Finally, three remarkable individuals. Footnotes (R4) this week shone a spotlight on Mary Seacole, the lady with the lemonade. In her time she was famous, and rightly so. The daughter of a Scottish soldier and a Jamaican 'doctoress', she used her mother's skills to tend sick servicemen in the Caribbean. When news of the war in the Crimea reached her, duty to the Empire sent her to England to join Florence Nightingale's nurses. Rejected, she wondered: 'Did these ladies shrink from accepting my aid because my blood flows beneath a duskier skin than theirs?' But she set off under her own steam and started a kind of Naafi nursing home providing help and comfort for all.

Also touched briefly by stardom was Harry Base, who was Famous for 15 Minutes (R4) one Saturday in 1981. His phone became inadvertently wired up to Radio Bristol's transmitter and he ran his own ad-hoc programme, singing duets with his callers and offering advice to all. The area around his house began to resemble a bedouin encampment as engineers desperately tried to locate the fault, but all over the West Country new listeners tuned in to his afternoon of fame. Jenni Mills, who gets the best from people, clearly had fun with him, as she has with most of her subjects in this series.

And then there was Gertrude Stein, whose play Listen to Me (R3) was the highest point of wild lunacy in the Thirties season so far. Sounding like earnest English-by-radio teachers, three actresses read lines like 'need is not more careful than needles' and 'to forget is not to remember but to remember is not to forget'. She was such a consummate weirdo that I was reminded of the story of her last moments.
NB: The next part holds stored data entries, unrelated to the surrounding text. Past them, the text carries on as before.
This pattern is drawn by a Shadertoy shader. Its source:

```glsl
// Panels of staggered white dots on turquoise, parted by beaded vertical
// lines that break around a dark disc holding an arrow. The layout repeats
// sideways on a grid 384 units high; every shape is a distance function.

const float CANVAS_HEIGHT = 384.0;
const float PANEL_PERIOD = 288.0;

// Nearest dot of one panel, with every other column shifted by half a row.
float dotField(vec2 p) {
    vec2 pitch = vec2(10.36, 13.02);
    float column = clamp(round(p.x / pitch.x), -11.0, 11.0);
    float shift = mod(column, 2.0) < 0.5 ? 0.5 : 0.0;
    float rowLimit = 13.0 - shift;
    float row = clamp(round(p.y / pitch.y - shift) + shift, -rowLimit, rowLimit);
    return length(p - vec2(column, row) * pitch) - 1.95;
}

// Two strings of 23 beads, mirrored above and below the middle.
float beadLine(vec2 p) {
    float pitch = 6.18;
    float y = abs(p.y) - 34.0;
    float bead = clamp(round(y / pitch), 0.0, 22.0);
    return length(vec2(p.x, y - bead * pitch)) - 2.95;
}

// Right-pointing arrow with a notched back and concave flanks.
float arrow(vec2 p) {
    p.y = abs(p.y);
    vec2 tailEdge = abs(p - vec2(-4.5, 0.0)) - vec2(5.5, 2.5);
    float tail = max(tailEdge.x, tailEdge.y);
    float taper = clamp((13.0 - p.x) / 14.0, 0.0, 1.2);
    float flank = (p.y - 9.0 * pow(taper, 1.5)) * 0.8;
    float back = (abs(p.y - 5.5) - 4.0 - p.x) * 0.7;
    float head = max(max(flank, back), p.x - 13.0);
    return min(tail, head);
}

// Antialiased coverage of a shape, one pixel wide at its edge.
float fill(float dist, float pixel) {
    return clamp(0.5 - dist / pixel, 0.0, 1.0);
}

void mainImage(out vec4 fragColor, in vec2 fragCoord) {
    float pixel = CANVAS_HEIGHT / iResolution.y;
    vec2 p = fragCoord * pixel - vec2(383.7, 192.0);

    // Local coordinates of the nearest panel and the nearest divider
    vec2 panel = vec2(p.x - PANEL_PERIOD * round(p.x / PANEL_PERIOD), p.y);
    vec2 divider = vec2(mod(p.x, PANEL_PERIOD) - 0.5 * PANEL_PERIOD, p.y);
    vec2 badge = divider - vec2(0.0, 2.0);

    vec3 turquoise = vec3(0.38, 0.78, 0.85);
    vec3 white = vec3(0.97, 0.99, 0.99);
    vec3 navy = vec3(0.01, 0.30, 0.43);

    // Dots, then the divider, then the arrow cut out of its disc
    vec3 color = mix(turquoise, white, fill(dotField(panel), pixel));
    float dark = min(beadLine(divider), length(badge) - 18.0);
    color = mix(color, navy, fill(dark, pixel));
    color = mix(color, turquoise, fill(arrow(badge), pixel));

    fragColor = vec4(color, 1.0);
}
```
They say that, on her deathbed, her devoted companion, Alice B Toklas, besought her: 'Gertrude, what is the answer?' Back came the solemn reply: 'What was the question?'